The hidden costs of take-away food: Sham contracting and Foodora

Foodora is being sued by the Transport Workers Union (TWU) in a test case that will determine whether these food delivery gig workers are ‘sham contractors’ and are actually employees. 


Gig workers source their work using apps, and can use multiple apps to perform services such as food delivery. They are then engaged, ostensibly as independent contractors and paid per delivery, or in Foodora’s case, on an hourly rate. Gig workers are often paid considerably below the minimum wage and aren’t always offered the protection of an employer’s insurance policy and workers compensation.

The former Ombudsman Natalie James says sham contracting is a top priority, not just because of the negative impact on workers, but because businesses that use this model have an unfair competitive advantage in the market.

On 17 August 2018 Foodora entered into voluntary administration.

If the TWU is successful in making out their case that Foodora is engaging its workers as sham contractors, these gig workers will be classified as employees. These employees should then be back-paid for their underpaid wages and superannuation, and will be entitled to things like annual leave and sick leave. It is unclear whether Foodora would have the funds to pay these workers compensation or penalties.

The TWU has called for the government to set up a fund to compensate riders for stolen wages.

Tony Sheldon says: 

"This is a company with revenues of over $500 million. It cannot be allowed to exit Australia and leave our community ripped off."

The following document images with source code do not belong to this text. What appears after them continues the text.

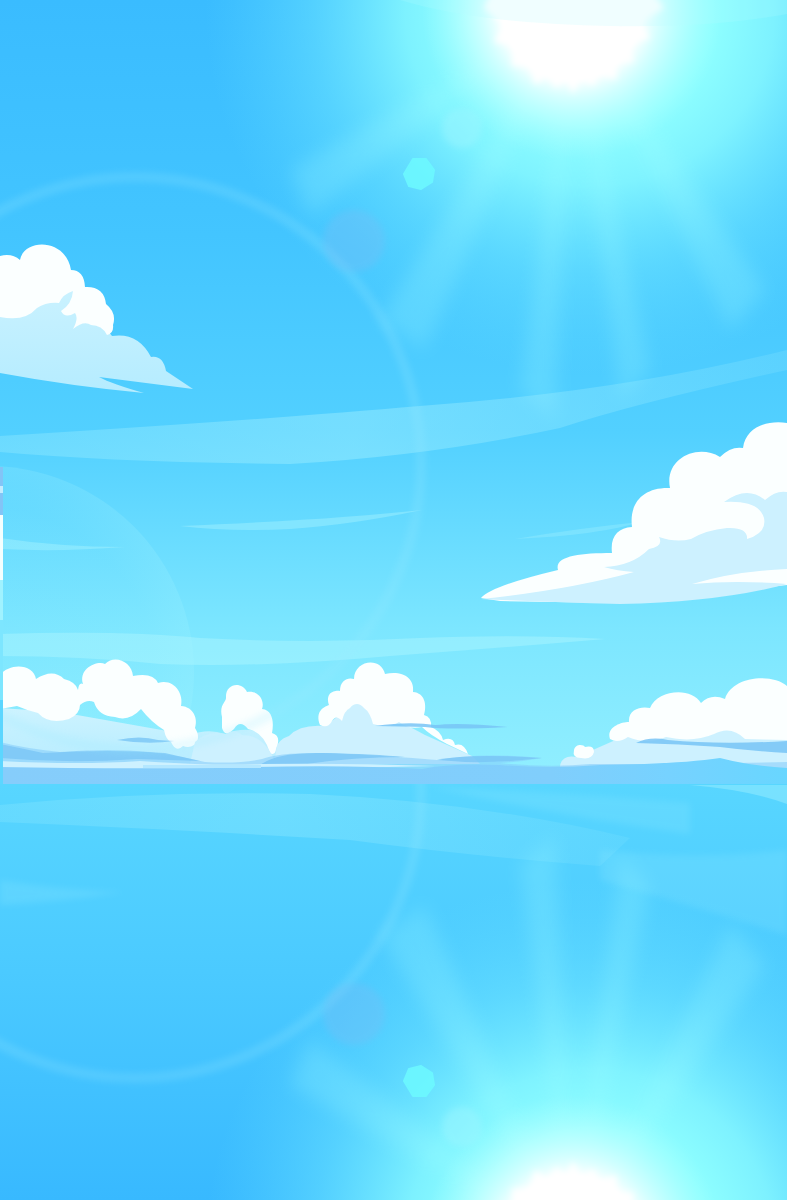
<!DOCTYPE html>
<html lang="en">
<head>
<meta charset="utf-8">
<title>Summer sky over the sea</title>
<style>
:root {
  --sky-top: #3abcff;
  --sky-mid: #52d0ff;
  --sky-low: #92efff;
  --sea-top: #58d6ff;
  --sea-low: #38b9ff;
  --glow: #8effff;
  --cloud: #fbffff;
  --cloud-shade: #cdf1ff;
  --haze: #86cdf9;
  --haze-dark: #78c5f6;
}
html, body { margin: 0; padding: 0; overflow: hidden; background: var(--sky-top); }
.scene { display: block; width: 787px; height: 1200px; }
.cloud { fill: var(--cloud); }
.shade { fill: var(--cloud-shade); }
.haze { fill: var(--haze); }
.haze-dark { fill: var(--haze-dark); }
.wisp { fill: #b4f7ff; }
</style>
</head>
<body>
<svg class="scene" viewBox="0 0 787 1200" role="img" aria-label="Bright blue sky with sun, clouds and a calm sea">
  <defs>
    <linearGradient id="sky" x1="0" y1="0" x2="0" y2="1">
      <stop offset="0" stop-color="var(--sky-top)"/>
      <stop offset=".3" stop-color="#43c5ff"/>
      <stop offset=".55" stop-color="var(--sky-mid)"/>
      <stop offset=".8" stop-color="#7ce6ff"/>
      <stop offset="1" stop-color="var(--sky-low)"/>
    </linearGradient>
    <linearGradient id="sea" x1="0" y1="0" x2="0" y2="1">
      <stop offset="0" stop-color="var(--sea-top)"/>
      <stop offset=".45" stop-color="#4bcaff"/>
      <stop offset="1" stop-color="var(--sea-low)"/>
    </linearGradient>
    <radialGradient id="halo">
      <stop offset="0" stop-color="#a8ffff"/>
      <stop offset=".32" stop-color="var(--glow)"/>
      <stop offset=".48" stop-color="var(--glow)" stop-opacity=".8"/>
      <stop offset=".72" stop-color="#7cf2ff" stop-opacity=".38"/>
      <stop offset="1" stop-color="#66e0ff" stop-opacity="0"/>
    </radialGradient>
    <radialGradient id="core">
      <stop offset="0" stop-color="#fff"/>
      <stop offset=".46" stop-color="#fff"/>
      <stop offset=".6" stop-color="#e6ffff" stop-opacity=".75"/>
      <stop offset="1" stop-color="#b0ffff" stop-opacity="0"/>
    </radialGradient>
    <radialGradient id="lens-disc">
      <stop offset="0" stop-color="#a5f4ff" stop-opacity="0"/>
      <stop offset=".8" stop-color="#a5f4ff" stop-opacity=".06"/>
      <stop offset="1" stop-color="#a5f4ff" stop-opacity=".2"/>
    </radialGradient>
    <linearGradient id="wisp-fade">
      <stop offset="0" stop-color="#b4f7ff" stop-opacity=".25"/>
      <stop offset=".45" stop-color="#b4f7ff" stop-opacity=".36"/>
      <stop offset="1" stop-color="#b4f7ff" stop-opacity=".14"/>
    </linearGradient>
    <linearGradient id="shade-fade" x1="0" y1="0" x2="0" y2="1">
      <stop offset="0" stop-color="#cdf3ff"/>
      <stop offset="1" stop-color="#b5ecff"/>
    </linearGradient>
    <linearGradient id="horizon-fade">
      <stop offset="0" stop-color="#86cdfb"/>
      <stop offset=".7" stop-color="#80cefc"/>
      <stop offset=".85" stop-color="#76d2ff"/>
      <stop offset="1" stop-color="#68d6ff"/>
    </linearGradient>
    <filter id="soft" x="-30%" y="-30%" width="160%" height="160%"><feGaussianBlur stdDeviation="3"/></filter>
    <filter id="softer" x="-30%" y="-30%" width="160%" height="160%"><feGaussianBlur stdDeviation="9"/></filter>
    <clipPath id="above"><rect width="787" height="784"/></clipPath>
    <clipPath id="below"><rect y="784" width="787" height="416"/></clipPath>

    <g id="sunlight">
      <ellipse cx="590" cy="10" rx="385" ry="365" fill="url(#halo)"/>
      <g fill="#a6ffff" opacity=".2" filter="url(#softer)">
        <polygon points="572,10 520,390 555,420"/>
        <polygon points="572,10 620,400 650,370"/>
        <polygon points="572,10 380,320 425,350"/>
        <polygon points="572,10 730,330 765,290"/>
        <polygon points="572,10 290,170 310,215"/>
      </g>
    </g>
    <g id="sun">
      <circle cx="572" cy="10" r="150" fill="url(#core)"/>
      <polygon fill="#fff" filter="url(#soft)" points="484,8 504,24 494,42 514,46 512,66 530,66 535,85 548,75 556,88 566,78 573,94 581,77 594,86 598,73 616,80 616,62 634,62 628,45 650,38 640,22 664,8 640,-20 500,-20"/>
    </g>
    <g id="lens-flare">
      <circle cx="135" cy="463" r="286" fill="none" stroke="#9beaff" stroke-width="10" opacity=".2" filter="url(#soft)"/>
      <circle cx="354" cy="241" r="31" fill="#78bdf5" opacity=".36" filter="url(#soft)"/>
      <circle cx="462" cy="128" r="20" fill="#a0f5ff" opacity=".42" filter="url(#soft)"/>
      <polygon points="413,159 426,159 434,170 432,182 421,189 409,186 404,174" fill="#6dfaff" stroke="#6dfaff" stroke-width="2" stroke-linejoin="round" opacity=".85"/>
    </g>
  </defs>

  <g id="sky-layer" clip-path="url(#above)">
    <rect width="787" height="785" fill="url(#sky)"/>
    <use href="#sunlight"/>
    <use href="#sun"/>
    <path class="wisp" opacity=".2" d="M400 0Q480 24 610 26Q710 28 787 14V0Z"/>
    <g id="wisps">
      <path fill="url(#wisp-fade)" d="M0 436Q260 420 420 406Q620 392 787 350V370Q640 402 560 428Q430 456 290 464Q110 462 0 452Z"/>
      <path class="wisp" opacity=".36" d="M180 526Q330 520 422 510Q350 525 290 529Q230 532 180 526Z"/>
      <path class="wisp" opacity=".36" d="M0 538Q60 547 125 547Q60 552 0 549Z"/>
      <path class="wisp" opacity=".25" d="M515 539Q580 528 640 522Q600 535 515 539Z"/>
      <path class="wisp" opacity=".4" d="M0 634Q120 630 200 638Q310 644 420 638Q520 634 605 639Q500 648 390 656Q260 668 160 664Q80 656 0 656Z"/>
    </g>
    <circle cx="-12" cy="672" r="206" fill="url(#lens-disc)"/>
  </g>

  <g id="cloud-upper-left">
    <path fill="url(#shade-fade)" d="M0 300L60 270L112 336Q138 332 151 357Q163 355 166 371L193 389L99 377Q112 384 144 393Q70 386 0 373Z"/>
    <path class="cloud" d="M0 256Q12 253 20 260C24 238 66 238 71 270Q84 270 85 287Q104 286 106 304Q117 313 113 325Q114 333 107 335Q102 325 91 325Q84 320 73 329Q79 318 75 313Q65 319 61 311Q72 304 73 291Q63 294 59 303Q46 302 37 308Q25 322 0 317Z"/>
  </g>

  <g id="cloud-right">
    <path class="cloud" d="M481 598Q491 586 558 570C554 556 580 553 612 553C610 536 618 528 632 527C629 503 643 487 670 488C664 459 697 443 720 457Q731 446 743 448C746 427 767 420 787 423V585L620 603L500 601Z"/>
    <path class="shade" d="M787 492Q776 490 765 500Q747 485 724 502Q759 500 764 518Q767 533 747 539Q748 527 727 528Q706 530 691 539Q676 543 659 537Q664 546 649 549Q632 566 604 567Q617 571 634 572Q568 590 481 599Q545 602 620 604Q720 602 787 584Q735 580 692 584Q735 571 787 569Z"/>
  </g>

  <g id="horizon-clouds">
    <g id="cloud-bank-left">
      <path fill="url(#shade-fade)" d="M0 708L60 712L190 735Q208 728 225 734Q250 724 272 738L288 757V770H0Z"/>
      <path class="cloud" d="M0 675C10 662 34 664 36 679Q53 668 64 679Q76 682 78 690Q79 682 83 684C78 668 98 660 105 664C115 654 132 662 133 676Q153 672 158 683C174 678 184 694 181 706C194 707 198 719 195 728C203 740 194 750 183 746Q176 753 171 742Q166 740 164 730Q151 722 141 709Q129 722 115 717Q98 716 94 702Q87 699 80 705Q80 714 69 719Q49 725 38 713Q26 710 17 706L0 709Z"/>
    </g>
    <g id="cloud-small">
      <path class="cloud" d="M222 717C219 705 226 702 226 698C225 683 242 681 247 692C259 690 265 701 262 709C273 710 274 723 272 733Q282 736 276 749Q275 756 270 753Q264 732 248 729Q240 719 234 729Q225 738 222 728Z"/>
      <path class="shade" d="M195 742Q207 730 226 734Q235 728 242 735Q262 735 272 755L276 764H190Z"/>
    </g>
    <g id="cloud-middle">
      <path class="shade" d="M276 752Q276 740 289 736Q300 724 325 726L360 700L425 735L472 756L480 764H274Z"/>
      <path class="cloud" d="M320 725C315 712 323 707 329 705C325 693 334 690 340 691C340 680 348 677 354 679C354 660 381 656 385 674C401 670 415 677 413 692C425 693 427 705 424 715Q432 717 431 727Q441 731 443 740Q453 736 455 745Q464 742 468 754L447 744Q430 735 422 727Q409 730 399 722Q389 729 373 724Q370 712 364 708Q357 700 350 708Q344 711 342 721Q336 714 332 721Q328 729 320 725Z"/>
    </g>
    <g id="cloud-far-right">
      <path class="shade" d="M560 766Q562 754 577 757L620 738L700 728L787 732V768H560Z"/>
      <path class="cloud" d="M610 739C606 728 620 722 629 722C628 709 641 706 650 708C657 690 691 686 701 703Q711 693 725 699C732 676 772 673 787 686V740L745 739Q731 725 714 734Q693 743 666 737Q647 745 628 737Q618 744 610 739Z"/>
      <path class="cloud" d="M574 750C576 743 584 745 585 747Q594 745 594 752Q592 760 581 758Q572 758 574 750Z"/>
    </g>
    <g id="haze-bands">
      <path class="haze" d="M0 742Q23 748 60 752Q110 748 150 752Q180 756 205 762Q240 764 262 759Q278 752 330 753Q390 756 437 760Q480 752 542 758Q520 762 500 763Q550 768 590 764Q640 764 680 764L787 762V784H0Z" opacity=".55"/>
      <path class="haze-dark" opacity=".75" d="M0 744Q25 749 43 753Q110 749 165 753L200 761L137 759Q70 764 0 758Z"/>
      <path class="haze-dark" opacity=".75" d="M260 765Q277 752 323 753Q375 754 405 757Q350 757 300 765Z"/>
      <path class="haze-dark" opacity=".8" d="M117 740Q140 735 158 740L174 741Q148 745 117 740Z"/>
      <path class="haze-dark" opacity=".85" d="M375 726Q410 721 435 725Q460 722 508 727Q450 730 425 727Z"/>
      <path class="haze-dark" opacity=".75" d="M437 760Q470 753 542 758Q500 763 465 762Z"/>
      <path class="haze-dark" opacity=".85" d="M636 743Q650 736 668 740Q720 745 787 741V753Q750 751 720 747Q680 744 636 743Z"/>
      <path class="shade" d="M0 761Q80 765 140 761Q210 766 262 764Q350 763 435 766L300 769H0Z"/>
      <path fill="url(#horizon-fade)" d="M0 767Q100 769 220 768Q340 764 422 769Q450 763 500 765Q550 769 600 765Q680 764 720 758Q750 766 787 768V784H0Z"/>
      <rect x="143" y="765" width="118" height="3" fill="#b4e7ff"/>
    </g>
  </g>

  <g id="sea-layer" clip-path="url(#below)">
    <rect y="784" width="787" height="416" fill="url(#sea)"/>
    <g id="sea-sheen">
      <path fill="url(#wisp-fade)" opacity=".65" d="M0 805Q150 790 310 794Q480 802 630 838L600 866Q470 856 350 840Q150 828 0 822Z"/>
      <path class="wisp" opacity=".13" filter="url(#soft)" d="M430 787Q560 792 690 803V834Q570 818 430 787Z"/>
      <path class="wisp" opacity=".13" filter="url(#soft)" d="M600 850Q700 860 787 850V935Q690 905 600 880Z"/>
      <path class="wisp" opacity=".35" d="M690 785H787V804Q750 790 690 785Z"/>
      <path class="wisp" opacity=".14" filter="url(#soft)" d="M0 880Q60 890 125 892Q60 902 0 905Z"/>
    </g>
    <g id="sun-reflection" transform="matrix(1 0 0 -1 0 1255)">
      <use href="#sunlight"/>
      <use href="#sun"/>
      <use href="#lens-flare"/>
    </g>
  </g>

  <use href="#lens-flare" clip-path="url(#above)"/>

  <g id="left-edge-strip">
    <rect y="467" width="3" height="48" fill="#82c4f6"/>
    <rect y="486" width="3" height="7" fill="#c4ecff"/>
    <rect y="515" width="3" height="65" fill="#f4ffff"/>
    <rect y="580" width="3" height="40" fill="#a0f2ff"/>
    <rect y="620" width="3" height="80" fill="#7de6ff"/>
    <rect y="700" width="3" height="84" fill="#5cd6ff"/>
  </g>
</svg>
</body>
</html>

Redfern Legal Centre often sees clients who suspect they are being paid under ‘sham’ arrangements. We welcome strategic litigation action being taken to improve the working conditions for gig workers.